Your objective »
Copy all lines in the data that contain the string "fragCoord".

Provided records »
::::::::::

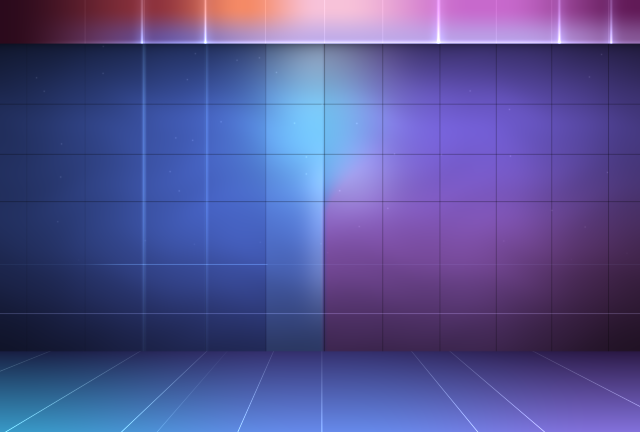
A Shadertoy shader for this background:

```glsl
// A tiled wall lit blue to violet, with a glowing strip above and a shiny floor below.

const float STRIP_Y = 0.899;
const float FLOOR_Y = 0.187;

float hash(vec2 p) {
    return fract(sin(dot(p, vec2(127.1, 311.7))) * 43758.5);
}

// Soft bell around zero
float bell(float d, float width) {
    return exp(-d * d / (width * width));
}

// Hairline that never gets thinner than about one pixel
float hairline(float d) {
    return bell(d, max(0.0012, 0.5 / iResolution.y));
}

float glow(vec2 p, vec2 centre, vec2 size) {
    vec2 q = (p - centre) / size;
    return exp(-dot(q, q));
}

// Slightly uneven column seams
float seamX(float k) {
    return 0.042 + 0.0909 * k + 0.011 * sin(3.1416 * clamp((k - 1.5) / 8.0, 0.0, 1.0));
}

// Sparse dust: one small dot in a few cells
float dust(vec2 p) {
    vec2 cell = floor(p * 26.0);
    vec2 offset = 0.2 + 0.6 * vec2(hash(cell), hash(cell + 7.3));
    float d = length(fract(p * 26.0) - offset);
    return step(0.90, hash(cell + 3.1)) * bell(d, 0.05);
}

vec3 wallColor(vec2 uv, float aspect) {
    // Blue to violet base; the change is crisp low down and soft higher up
    float soft = mix(0.008, 0.12, smoothstep(0.50, 0.72, uv.y));
    vec3 blue = mix(vec3(0.29, 0.36, 0.76), vec3(0.28, 0.39, 0.78), smoothstep(0.2, 0.5, uv.y));
    vec3 violet = mix(vec3(0.53, 0.33, 0.69), vec3(0.45, 0.37, 0.84), smoothstep(0.38, 0.72, uv.y));
    vec3 col = mix(blue, violet, smoothstep(0.498, 0.506 + soft, uv.x));
    col *= mix(0.45, 1.0, smoothstep(-0.05, 0.40, uv.x)) * (1.0 - 0.42 * smoothstep(0.74, 1.04, uv.x));
    col *= mix(0.40, 1.0, smoothstep(0.12, 0.52, uv.y)) * mix(1.0, 0.52, smoothstep(0.70, 0.92, uv.y));
    // Redder, dimmer lower right corner
    col *= 1.0 - vec3(0.12, 0.22, 0.24) * smoothstep(0.70, 1.0, uv.x) * (1.0 - smoothstep(0.3, 0.65, uv.y));

    // Bright centre panel and the faint light along its right edge
    float panel = smoothstep(0.415, 0.418, uv.x) * (1.0 - smoothstep(0.503, 0.506, uv.x));
    float low = smoothstep(0.19, 0.42, uv.y) * (1.0 - smoothstep(0.50, 0.70, uv.y));
    col += panel * vec3(0.04, 0.06, 0.05);
    col += panel * vec3(0.15, 0.13, 0.09) * bell(uv.x - 0.506, 0.03) * low;

    // Cyan, lavender and warm glows
    col += vec3(0.10, 0.27, 0.14) * glow(uv, vec2(0.485, 0.70), vec2(0.10, 0.15));
    col += vec3(0.06, 0.11, 0.04) * glow(uv, vec2(0.55, 0.73), vec2(0.09, 0.10));
    col += vec3(0.11, 0.14, 0.07) * glow(uv, vec2(0.555, 0.58), vec2(0.075, 0.08));
    col += vec3(0.30, 0.25, 0.20) * glow(uv, vec2(0.505, 0.88), vec2(0.095, 0.10));

    // Clouded plaster and dust
    float cloud = sin(uv.x * 23.0 + 2.0 * sin(uv.y * 17.0)) * sin(uv.y * 29.0 + sin(uv.x * 31.0));
    col *= 1.0 + 0.02 * cloud;
    col += 0.09 * dust(uv * vec2(aspect, 1.0)) * smoothstep(0.35, 0.55, uv.y);

    // Column seams, stronger on the right
    for (int i = 0; i < 11; i++) {
        float d = (uv.x - seamX(float(i))) * aspect;
        col *= 1.0 - (i < 5 ? 0.10 : 0.28) * hairline(d);
    }
    // Row seams: three dark, two catching light
    float darkRows = hairline(uv.y - 0.759) + hairline(uv.y - 0.643) + hairline(uv.y - 0.533);
    col *= 1.0 - 0.30 * darkRows;
    float ledge = smoothstep(0.12, 0.20, uv.x) * (1.0 - smoothstep(0.415, 0.42, uv.x));
    col += vec3(0.11, 0.17, 0.20) * hairline(uv.y - 0.388) * (0.2 + 0.8 * ledge);
    col += vec3(0.14, 0.14, 0.18) * hairline(uv.y - 0.274);
    return col;
}

vec3 stripColor(vec2 uv, float aspect) {
    float h = (uv.y - STRIP_Y) / (1.0 - STRIP_Y);
    vec3 col = mix(vec3(0.17, 0.04, 0.11), vec3(0.56, 0.20, 0.24), smoothstep(0.0, 0.26, uv.x));
    col = mix(col, vec3(0.96, 0.54, 0.40), smoothstep(0.24, 0.38, uv.x));
    col = mix(col, vec3(0.97, 0.76, 0.85), smoothstep(0.38, 0.50, uv.x));
    col = mix(col, vec3(0.78, 0.41, 0.80), smoothstep(0.53, 0.74, uv.x));
    col = mix(col, vec3(0.38, 0.10, 0.34), smoothstep(0.78, 1.0, uv.x));
    // Cool light rising from the lower edge
    float lit = smoothstep(0.02, 0.30, uv.x) * (1.0 - 0.5 * smoothstep(0.8, 1.0, uv.x));
    vec3 cool = mix(vec3(0.33, 0.33, 0.70), vec3(0.72, 0.66, 0.92), smoothstep(0.2, 0.48, uv.x));
    col = mix(col, cool, lit * (1.0 - smoothstep(0.05, 0.85, h)) * 0.85);
    for (int i = 1; i < 11; i++)
        col += 0.06 * hairline((uv.x - seamX(float(i))) * aspect);
    // Upright sparks
    float sparks[5] = float[5](0.222, 0.321, 0.685, 0.874, 0.955);
    for (int i = 0; i < 5; i++) {
        float d = (uv.x - sparks[i]) * aspect;
        col += (vec3(0.32, 0.40, 0.45) * bell(d, 0.003) + vec3(0.08, 0.12, 0.16) * bell(d, 0.016)) * (0.25 + 0.75 * exp(-h * 2.0));
    }
    return col + vec3(0.18, 0.24, 0.28) * lit * bell(h, 0.06);
}

vec3 floorColor(vec2 uv, float aspect) {
    float near = 1.0 - uv.y / FLOOR_Y;
    vec3 far = mix(vec3(0.09, 0.11, 0.25), vec3(0.20, 0.18, 0.42), smoothstep(0.0, 0.45, uv.x));
    far = mix(far, vec3(0.16, 0.09, 0.26), smoothstep(0.5, 1.0, uv.x));
    vec3 front = mix(vec3(0.22, 0.60, 0.78), vec3(0.40, 0.54, 0.92), smoothstep(0.0, 0.50, uv.x));
    front = mix(front, vec3(0.51, 0.44, 0.86), smoothstep(0.55, 0.95, uv.x));
    vec3 col = mix(far, front, pow(near, 0.9));
    // Seams fanning out from one vanishing point
    float spread = 1.0 + 0.74 * near;
    float fan[9] = float[9](-0.425, -0.284, -0.180, -0.148, -0.0755, 0.0, 0.14, 0.20, 0.33);
    for (int i = 0; i < 9; i++) {
        float d = (uv.x - 0.503 - fan[i] * spread) * aspect;
        d /= sqrt(1.0 + 15.7 * fan[i] * fan[i] * aspect * aspect);
        col += vec3(0.30, 0.34, 0.30) * hairline(d) * (0.2 + 0.8 * near) * (i == 3 ? 0.3 : 1.0);
    }
    return col;
}

void mainImage(out vec4 fragColor, in vec2 fragCoord) {
    vec2 uv = fragCoord / iResolution.xy;
    float aspect = iResolution.x / iResolution.y;
    float px = 1.0 / iResolution.y;

    vec3 col = wallColor(uv, aspect);
    // Two light beams down the wall
    float reach = smoothstep(0.15, 0.6, uv.y) * (1.0 - 0.4 * smoothstep(0.75, 0.9, uv.y));
    float beams = bell((uv.x - 0.225) * aspect, 0.004) + 0.6 * bell((uv.x - 0.323) * aspect, 0.004);
    col += vec3(0.11, 0.17, 0.21) * beams * (0.25 + 0.75 * reach);
    // Shadow under the strip
    col *= 1.0 - 0.35 * exp(-abs(STRIP_Y - uv.y) / 0.012);

    col = mix(floorColor(uv, aspect), col, smoothstep(FLOOR_Y - px, FLOOR_Y + px, uv.y));
    col = mix(col, stripColor(uv, aspect), smoothstep(STRIP_Y - px, STRIP_Y + px, uv.y));
    fragColor = vec4(clamp(col, 0.0, 1.0), 1.0);
}
```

::::::::::

Solution for this exercise »
void mainImage(out vec4 fragColor, in vec2 fragCoord) {
    vec2 uv = fragCoord / iResolution.xy;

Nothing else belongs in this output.